Monitoring dynamics of DNA methylation in single cells

DNA methylation is considered a key epigenetic modification that shapes and maintains cellular identity. In recent years, advancements in sequencing technologies enabled the generation of detailed single-base resolution maps of DNA methylation in multiple cell types. However, current methods only provide a static "snapshot" of the methylation levels thus precluding the study of real-time epigenetic changes and limiting prospective mechanistic experiments. Here, we established a novel reporter system that allows region-specific dynamics of DNA methylation to be traced at single cell resolution.

HFSP Long-Term Fellow Yonatan Stelzer and colleagues
authored on Mon, 16 November 2015

While each individual cell in multicellular organisms shares the same DNA content, the overwhelming functional diversity and cellular specification is considered to be shaped and regulated by epigenetic modifications.  DNA methylation is the addition of methyl groups to the fifth carbon atom of cytosine nucleotides, and is among the best studied epigenetic modifications. Global DNA methylation patterns are highly dynamic during early embryogenesis while the zygotic signature is erased and the somatic signature is established in a tissue and cell-type specific manner. Nevertheless, it is still largely unknown how exactly DNA methylation patterns dictate cell type specific gene expression programs. In addition, misregulation of DNA methylation is associated with numerous human diseases and is frequently observed in cancer.

All current methods to study DNA methylation require the extraction of DNA and therefore provide only a snapshot measurement of the methylation landscape. Furthermore, the vast majority of sequencing methods are bulk, precluding the assessment of single-cell heterogeneity. Therefore, generating a traceable readout of endogenous DNA methylation changes is of great interest to the field. With that in mind, in the current study (Stelzer et al., 2015) we aimed to generate a reporter system that allows real-time regional DNA methylation dynamics to be traced at single cell resolution .
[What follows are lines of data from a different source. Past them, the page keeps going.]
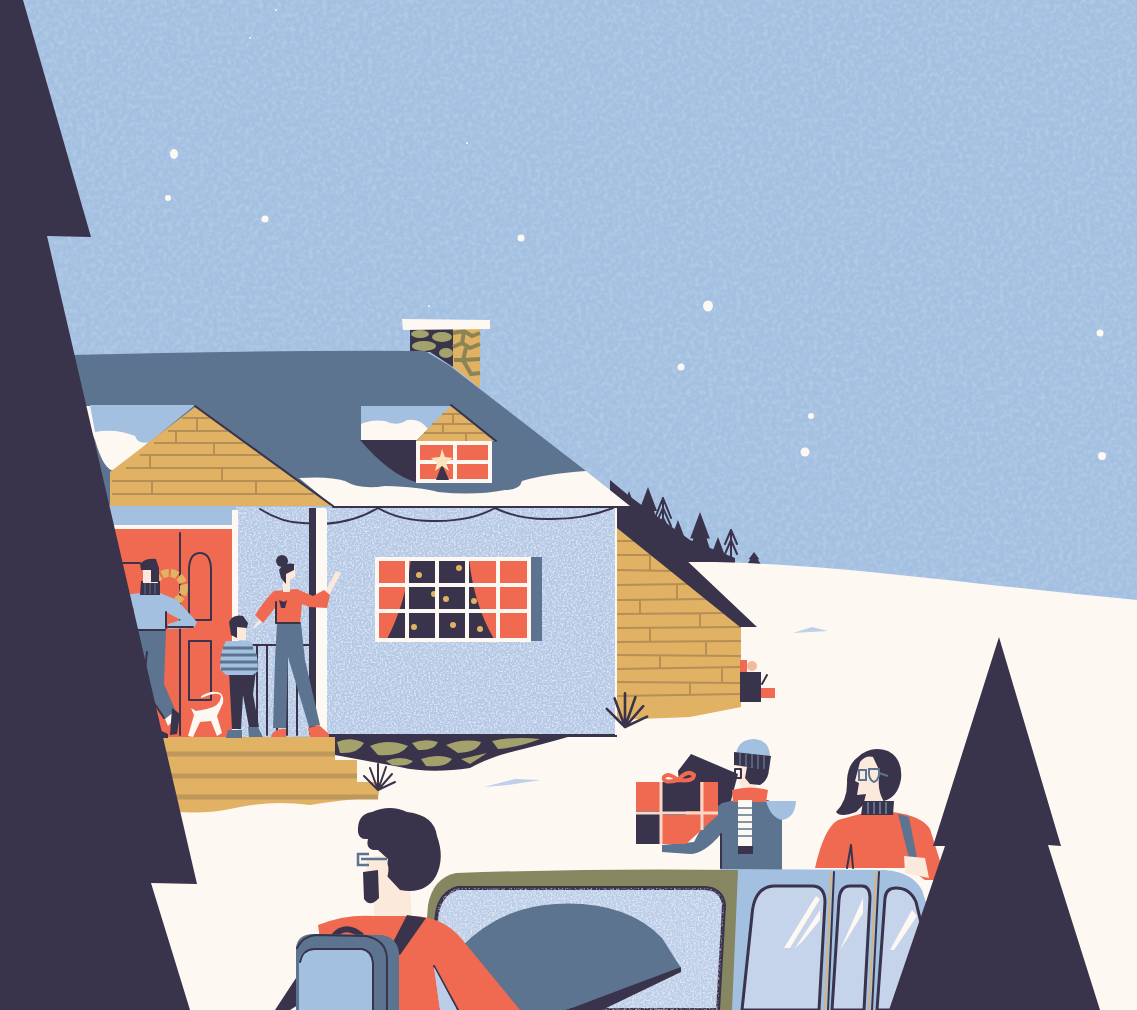
<!DOCTYPE html>
<html lang="en">
<head>
<meta charset="utf-8">
<title>Winter homecoming</title>
<style>
:root{--sky:#a4c0e1;--navy:#39334b;--coral:#ef6a51;--snow:#fdf8f2;--slate:#5c748f;--ochre:#e1b164;--ochre-dark:#b58f55;--wall:#b4c8e5;--olive:#868660;--stone:#a3a26c;--skin:#fbeadb}
html,body{margin:0;height:100%;overflow:hidden;background:var(--sky)}
svg{display:block;width:1137px;height:1010px}
.sky{fill:var(--sky)}.navy{fill:var(--navy)}.coral{fill:var(--coral)}.snow{fill:var(--snow)}.slate{fill:var(--slate)}.ochre{fill:var(--ochre)}.wall{fill:var(--wall)}.olive{fill:var(--olive)}.stone{fill:var(--stone)}.skin{fill:var(--skin)}
.line{fill:none;stroke:var(--navy);stroke-width:2;stroke-linecap:round;stroke-linejoin:round}
.plank{fill:none;stroke:var(--ochre-dark);stroke-width:2}
.frame{fill:none;stroke:var(--snow);stroke-width:4}
</style>
</head>
<body>
<svg viewBox="0 0 1137 1010" role="img" aria-label="A family on a snowy porch greets visitors arriving by car with presents">
<defs>
<filter id="speckle" x="0" y="0" width="100%" height="100%">
<feTurbulence type="fractalNoise" baseFrequency=".55" numOctaves="2" seed="4"/>
<feColorMatrix values="0 0 0 0 1  0 0 0 0 1  0 0 0 0 1  3.5 0 0 0 -1.5"/>
<feComposite in2="SourceGraphic" operator="in"/>
</filter>
<filter id="grain" x="0" y="0" width="100%" height="100%">
<feTurbulence type="fractalNoise" baseFrequency=".22" numOctaves="3" seed="9"/>
<feColorMatrix values="0 0 0 0 .58  0 0 0 0 .71  0 0 0 0 .87  2.4 0 0 0 -1"/>
<feComposite in2="SourceGraphic" operator="in"/>
</filter>
<path id="pine" d="M0 0L9 24H6L13 46H-13L-6 24H-9Z"/>
<path id="house-wall" d="M233 507H617V735H326L233 740Z"/>
<path id="grass" class="line" d="M0 0L-14-14M0 0L-8-22M0 0L0-26M0 0L8-23M0 0L14-16M0 0L17-8" stroke-width="3"/>
</defs>

<g id="sky">
<rect class="sky" width="1137" height="1010"/>
<rect width="1137" height="610" filter="url(#grain)" opacity=".4"/>
<g id="snowflakes" class="snow">
<ellipse cx="174" cy="154" rx="4" ry="5"/><circle cx="168" cy="198" r="3"/><circle cx="265" cy="219" r="3.5"/><circle cx="521" cy="238" r="3.5"/><ellipse cx="708" cy="306" rx="5" ry="5.5"/><circle cx="681" cy="367" r="3.5"/><circle cx="811" cy="416" r="3"/><circle cx="805" cy="452" r="4.5"/><circle cx="1100" cy="333" r="3.5"/><circle cx="1102" cy="456" r="4"/><circle cx="429" cy="306" r="1"/><circle cx="467" cy="143" r="1"/><circle cx="250" cy="38" r="1"/><circle cx="276" cy="10" r="1"/>
</g>
</g>

<g id="far-forest" class="navy">
<path d="M610 480L628 495L655 515L690 540L735 558V570H610Z"/>
<use href="#pine" transform="translate(629 491)"/><use href="#pine" transform="translate(648 487)"/><use href="#pine" transform="translate(700 512) scale(1.1)"/><use href="#pine" transform="translate(678 520) scale(.9)"/><use href="#pine" transform="translate(718 537) scale(.7)"/><use href="#pine" transform="translate(754 552) scale(.6 .3)"/>
<path class="line" d="M663 498V542M663 498L655 518M663 498L671 518M663 508L655 526M663 508L671 526M663 518L655 534M663 518L671 534M731 530V562M731 530L725 544M731 530L737 544M731 540L725 554M731 540L737 554"/>
</g>

<path id="snow-hill" class="snow" d="M120 800L600 640L664 563C720 560 800 565 880 573S1050 592 1137 600V1010H120Z"/>
<g id="snow-marks" fill="#bfd0e8"><path d="M793 633L812 627L828 631L810 632Z"/><path d="M484 787L515 779L541 780L508 785Z"/></g>

<g id="lean-to">
<path class="ochre" d="M617 525L741 626V707L690 717L617 720Z"/>
<path class="plank" d="M617 541H636M617 555H655M617 570L673 571M617 585L690 584M617 600L708 599M617 614L727 613M617 628L741 627M617 642L741 641M617 655L741 656M617 669L741 667M617 682L741 683M617 696L741 694M650 556V570M677 585V599M640 600V614M700 614V628M650 628V641M706 641V655M660 656V669M722 668V682M690 683V695"/>
<path class="navy" d="M614 505H628L757 627H740L617 528Z"/>
<g id="wood-pile"><path class="navy" d="M740 672H761V702H740Z"/><path class="coral" d="M740 660H747V672H740ZM761 688H775V698H761Z"/><circle cx="752" cy="666" r="5" fill="#f3b99d"/><path class="line" d="M762 684L767 675"/></g>
</g>

<g id="house">
<g id="foundation"><path class="navy" d="M335 735H575Q540 745 515 751T470 768Q430 774 400 767L335 755Z"/>
<g class="stone"><path d="M337 742Q350 736 364 743Q358 754 340 753ZM370 746Q388 738 408 746Q400 757 378 755ZM412 743Q425 738 438 742Q434 751 418 750ZM446 745Q464 738 481 742Q478 752 458 753ZM492 741Q515 736 540 739Q520 747 498 749ZM386 761Q400 755 413 761Q408 767 392 765ZM421 759Q440 753 452 759Q446 768 426 766ZM461 759L487 753L470 764Z"/></g></g>
<use href="#house-wall" class="wall"/><use href="#house-wall" filter="url(#speckle)" opacity=".5"/>
<path class="navy" d="M326 734L617 734V737H326Z"/>
<g id="chimney"><path class="ochre" d="M452 328H480V388L452 366Z"/><path class="navy" d="M410 328H453V367L430 352H410Z"/>
<g class="stone"><ellipse cx="420" cy="334" rx="9" ry="4"/><ellipse cx="442" cy="337" rx="10" ry="5"/><ellipse cx="424" cy="346" rx="12" ry="5"/><ellipse cx="446" cy="353" rx="7" ry="5"/></g>
<path d="M453 333L464 331L472 336L480 333M453 347L462 343L470 348L480 344M462 344L464 331M466 348L463 360L480 359M454 360L463 360L471 374L480 373" fill="none" stroke="#8b8556" stroke-width="4"/>
<path class="snow" d="M402 319L490 320V329L403 330Z"/></g>
<path id="roof" class="slate" d="M70 355Q250 350 425 351L450 366L586 471L600 490L330 505H70Z"/>
<path id="eave-snow" class="snow" d="M299 478Q330 476 345 481Q360 490 385 486Q420 487 438 492Q475 496 505 490Q520 490 522 481Q545 474 586 471L630 506H333Z"/>
<path class="line" d="M333 507H622" stroke-width="3"/>
<path id="garland" class="line" d="M260 509Q285 525 311 523M324 524Q355 522 378 508Q400 521 432 521Q470 522 495 508Q520 520 552 519Q585 519 613 508"/>
<path d="M326 510V735M616 508V735" stroke="#fdf8f2" stroke-width="2" fill="none"/>

<g id="dormer"><path class="navy" d="M360 440H416V482Q390 475 360 440Z"/><path class="snow" d="M361 406H451L417 440H361Z"/><path class="sky" d="M361 406H451L428 429Q420 418 407 420Q397 427 385 421Q372 419 361 424Z"/>
<path class="ochre" d="M451 406L494 441H416Z"/><path class="plank" d="M442 414H461M432 424H474M424 433H485M453 414V424M443 424V433M466 433V441"/><path class="line" d="M451 405L496 441"/>
<rect class="coral" x="418" y="443" width="71" height="37"/><path class="frame" d="M418 443H490V481H418ZM455 443V481M418 462H490" stroke-width="3"/>
<path class="navy" d="M442 464L449 480H436Z"/><path fill="#fbe3bb" d="M442 449L445 457L453 458L446 463L449 471L442 466L435 471L437 463L431 458L440 457Z"/></g>

<g id="front-window"><rect class="slate" x="529" y="557" width="13" height="84"/><rect class="coral" x="377" y="558" width="152" height="82"/><path class="navy" d="M411 559H469Q474 605 494 639H387Q405 605 411 559Z"/>
<g class="ochre"><circle cx="419" cy="575" r="3"/><circle cx="459" cy="568" r="3"/><circle cx="434" cy="594" r="3"/><circle cx="446" cy="599" r="3"/><circle cx="474" cy="601" r="3"/><circle cx="414" cy="627" r="3"/><circle cx="453" cy="625" r="3"/><circle cx="480" cy="629" r="3"/></g>
<path class="frame" d="M377 559H529V640H377ZM407 559V640M437 559V640M467 559V640M498 559V640M377 585H529M377 611H529"/></g>

<g id="porch">
<path class="sky" d="M110 506H236V530H110Z"/><path class="snow" d="M110 525H232V510H238V737H232V531H110Z"/>
<rect class="coral" x="90" y="529" width="142" height="208"/>
<path class="line" d="M189 620V568Q190 553 200 553T211 568V620ZM189 641H211V700H189ZM102 563H140M180 533V735"/>
<circle id="wreath" cx="169" cy="588" r="15" fill="none" stroke="#e1b164" stroke-width="8" stroke-dasharray="7 2"/>
<path class="snow" d="M80 406H190L117 470Q105 475 95 440Z"/><path class="sky" d="M90 405H195L150 442Q138 445 135 436Q115 428 95 432Z"/>
<path class="ochre" d="M195 407L331 506H110V472Z"/><path class="plank" d="M182 418H210M168 431H228M154 443H245M140 455H262M126 468H279M112 481H296M112 494H314M197 418V431M176 431V443M214 443V455M150 456V468M222 468V481M256 481V494M152 481V494"/>
<path class="line" d="M195 406L333 506" stroke-width="3"/>
<path class="navy" d="M309 508H316V735H309Z"/><path class="snow" d="M316 508H326V735H316Z"/>
<path class="line" d="M252 645H309M257 645V735M267 645V735M277 645V735M287 645V735M297 645V735" stroke-width="4"/>
<path id="steps" class="ochre" d="M150 737H335V760H357V782H381L378 797Q340 800 310 805Q270 800 235 808T160 810Z"/>
<path d="M150 754H335M150 776H357M150 797H378" stroke="#bd985a" stroke-width="5" fill="none"/>
</g>
<use href="#grass" x="378" y="790"/><use href="#grass" transform="translate(625 727) scale(1.3)"/>
</g>

<g id="family">
<g id="father">
<path class="slate" d="M134 630H166L164 684L177 714L166 721L146 686L158 724L148 730L128 690Z"/><path class="line" d="M147 652L143 686L164 718"/>
<path class="snow" d="M165 719L175 711L178 716L168 726Z"/><path class="navy" d="M172 708L180 714L177 734L170 735ZM155 728L168 734V738H152Z"/>
<path class="sky" d="M110 597L140 593H160L177 600L197 622L194 628L168 629V624L181 620L166 612V630H134V608L113 605Z"/><path class="line" d="M134 630H165M166 612V628M168 627L193 627"/>
<path class="navy" d="M141 581H160V595H140Z"/><path d="M145 583V594M150 583V594M155 583V594" stroke="#5c748f" fill="none"/>
<path class="skin" d="M143 567H158V583H143Z"/><path class="navy" d="M140 564Q145 558 156 559L159 568V582H151V570H141Z"/>
</g>
<g id="cat"><path class="snow" d="M188 736L194 715L191 708L196 711L207 709Q220 706 221 697Q220 690 201 698Q200 695 211 692Q225 690 223 703L217 716L222 733L217 736L211 721L200 722L193 737Z"/></g>
<g id="boy">
<path class="navy" d="M229 671H256L253 694L259 727H249L243 695L241 729H232Z"/><path class="slate" d="M228 730H242V738H226ZM248 727H258L263 737H249Z"/>
<path class="sky" d="M226 641H250Q258 650 258 671L253 675H226L220 669Q220 651 226 641Z"/><path d="M223 648H253M221 655H256M220 662H258M221 669H258" stroke="#5c748f" stroke-width="3" fill="none"/>
<path class="skin" d="M231 625H246V640H233Z"/><path class="navy" d="M229 622Q233 614 243 616L248 623L247 628L237 627V638L231 635Z"/>
</g>
<g id="mother">
<path class="slate" d="M277 624H301L305 660L320 725L309 727L288 657L286 728H273L275 660Z"/><path class="coral" d="M271 737Q273 728 286 729V737ZM308 728L319 725L329 734V737H310Z"/>
<path class="skin" d="M324 594L336 571L341 573L336 582L328 598ZM261 617L252 629L256 627L266 619Z"/>
<path class="coral" d="M274 591L297 589L313 596L324 590L330 595L327 608L309 607L302 604L300 624H275V608L263 623L255 615Q266 598 274 591Z"/><path class="line" d="M276 602V623H300" stroke-width="1.5"/>
<path class="skin" d="M283 566H295V577L290 580V592H283Z"/><circle class="navy" cx="282" cy="561" r="6"/><path class="navy" d="M279 570Q284 562 294 564V570L286 574V584L281 578Z"/><path class="navy" d="M279 600L284 602L287 600L285 608L281 608Z"/>
</g>
</g>

<g id="visitor-with-gifts">
<path class="navy" d="M678 771L691 754L738 774L728 812L680 795Z"/>
<path class="slate" d="M735 800H768L782 808V870H721V834Q704 854 690 854L662 852V845L694 842Q709 812 722 803Z"/><path class="line" d="M721 834V868" stroke-width="1.5"/>
<path class="sky" d="M766 801H796Q795 818 782 820Q771 818 766 801Z"/>
<g id="gift"><path class="navy" d="M636 782H686V844H636Z"/><path class="coral" d="M686 782H718V815L686 844Z"/><path class="coral" d="M636 782H660V811H636ZM662 815H686V844H662Z"/><path class="navy" d="M686 782H700V811H686Z"/><path d="M661 782V844M636 813H718M702 782V830" stroke="#f9d8c8" stroke-width="3" fill="none"/><path d="M678 780Q662 784 664 777Q668 772 678 780Q688 769 694 775Q694 782 678 780" fill="none" stroke="#ef6a51" stroke-width="4"/></g>
<path class="skin" d="M739 765H758L756 790H744L739 783Z"/><path class="navy" d="M747 767L769 768Q769 780 760 785L750 784L745 778Z"/><path class="line" d="M735 769V778H741V769Z" stroke-width="1.5"/>
<path class="coral" d="M732 790Q750 785 768 790L766 802H733Z"/><path class="snow" d="M738 800H752V846H738Z"/><path d="M738 808H752M738 815H752M738 822H752M738 829H752M738 836H752" stroke="#5c748f" stroke-width="1.5"/><path class="navy" d="M738 846H753V854H738Z"/>
<path class="sky" d="M736 754Q738 739 755 739Q770 741 770 757Z"/><path class="navy" d="M734 752L771 756L769 770L734 765Z"/><path d="M740 753V766M746 754V767M752 754V768M758 755V769M764 755V769" stroke="#5c748f" stroke-width="1.5"/>
</g>

<g id="visitor-with-glasses">
<path class="navy" d="M858 757Q871 745 888 751Q903 759 901 779Q898 797 884 801H867L856 812Q840 818 836 812Q848 800 847 780Q848 764 858 757Z"/>
<path class="skin" d="M860 762Q866 755 873 757L880 772Q876 788 884 802H864L866 794L857 795L859 783L855 781Z"/><path d="M859 770H866V780H859ZM869 769H879Q880 780 874 782Q868 780 869 769ZM879 773L888 776" fill="none" stroke="#5c748f" stroke-width="2"/>
<path class="coral" d="M860 814L893 812Q922 816 930 829L946 880L925 880L908 868H815Q824 828 838 820Z"/><path class="line" d="M847 868L851 845L853 868" stroke-width="3"/>
<path class="navy" d="M863 801H894L893 815H861Z"/><path d="M868 802V814M874 802V814M880 802V814M886 802V814" stroke="#5c748f" stroke-width="2"/><path class="slate" d="M898 814L909 817L917 858H909Z"/><path class="skin" d="M904 856L925 858L929 878L905 873Z"/>
</g>

<g id="car">
<path class="sky" d="M720 869L885 870Q912 872 922 890L960 1010H720Z"/>
<path class="olive" d="M420 1010L428 905Q433 878 456 873Q600 868 738 870L732 1010Z"/>
<path id="windscreen" d="M425 1010L437 914Q440 893 458 888H705Q722 889 724 905L718 1010Z" fill="#bccde8" stroke="#39334b" stroke-width="4"/>
<path d="M425 1010L437 914Q440 893 458 888H705Q722 889 724 905L718 1010Z" filter="url(#speckle)" opacity=".5"/>
<path id="side-windows" fill="#c6d4eb" stroke="#39334b" stroke-width="3" d="M742 1010L752 915Q754 887 774 886H812Q825 886 825 902L819 1010ZM832 1010L839 900Q840 886 850 886H862Q870 886 870 898L864 1010ZM877 1010L885 898Q886 888 896 888Q910 888 916 902L942 1010Z"/>
<path class="line" d="M834 872L828 1010M879 872L872 1010" stroke-width="1.5"/><path d="M831 872L825 1010M876 872L869 1010" stroke="#e1b164" stroke-width="1.5"/>
<path id="glass-shine" d="M784 948L816 896L820 899L790 948ZM795 948L820 910V920L802 942ZM840 950L863 898V913L844 944ZM890 950L912 910L917 916L894 950Z" class="snow"/>
<path id="reflected-hill" class="slate" d="M460 948Q500 907 555 904Q625 900 662 938L681 968L566 1010H500Z"/><path class="navy" d="M566 1010L681 967V972L602 1010Z"/>
</g>

<g id="driver-with-backpack">
<path class="skin" d="M367 858L388 854L410 885L412 918H374V895L366 894Z"/>
<path class="navy" d="M358 832Q357 814 372 812Q390 804 407 812Q434 815 437 836Q445 858 436 876Q425 895 400 890L386 875L388 859L378 850Q365 851 368 839Q359 840 358 832Z"/><path class="navy" d="M363 872L378 870L379 898Q370 908 364 899Z"/>
<path d="M369 854H358V865H369M361 859H387" fill="none" stroke="#5c748f" stroke-width="2.5"/><path class="skin" d="M384 861Q391 864 387 878L381 875Z"/>
<path class="coral" d="M318 925Q345 914 374 916H414Q442 917 460 937L520 1010H458L434 966L440 1010H330Z"/><path class="line" d="M434 966L458 1010"/><path d="M434 967L457 1010H440Z" fill="#bccde8"/>
<path class="navy" d="M390 948L407 915L426 918L400 955ZM298 975V1005L290 1010H275Z"/>
<path d="M333 937Q345 922 362 936" fill="none" stroke="#39334b" stroke-width="6"/>
<path class="slate" d="M296 1010V948Q297 935 312 934L382 935Q398 938 399 954V1010Z"/><path class="sky" d="M299 1010V961Q300 950 314 949H362Q372 951 373 963V1010Z"/><path class="line" d="M297 948Q303 936 316 935L366 936Q386 940 387 958V1010M300 962Q302 950 314 949H362Q372 951 373 963V1010"/>
</g>

<g id="foreground-pines">
<path class="navy" d="M0 0H23L91 237L47 236L197 884L151 883L190 1010H0Z"/>
<path class="navy" d="M999 637L1061 846L1048 845L1100 1010H889L945 846H933Z"/>
</g>
</svg>
</body>
</html>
Figure: Region of interest DNA methylation state is affecting the Snrpn promoter activity resulting in differential fluorescent activity. Consequently, lack of DNA methylation (hypomethylation, open circles) is reflected by GFP positive cells, while methylated regions (filled circles) appear as GFP negative cells.

We show that a minimal imprinted gene promoter (Snrpn) can be used as a natural and neutral DNA methylation sensor for endogenous methylation state, thus allowing to transform epigenetic signals into transcription. In combination with fluorescent proteins, we utilized the Snrpn promoter to establish a dynamic on/off light-switch reporter. We further show that the reporter allows DNA methylation changes associated with both coding and non-coding regions to be traced at single cell resolution (Stelzer et al., 2015). The reporter system could be utilized to study DNA methylation dynamics during normal development and disease. Furthermore, combining the DNA methylation reporter with other conventional gene expression reporters, facilitates an attractive system to study the effects of epigenetic changes on gene expression programs in a tissue-dependent manner. 

Reference 

Tracing dynamic changes of DNA methylation at single cell resolution. Stelzer Y., Shivalila CS., Soldner F., Markoulaki S and Jaenisch R. Cell, 163(1), 218–229 (2015).              

Link to Cell article

Pubmed link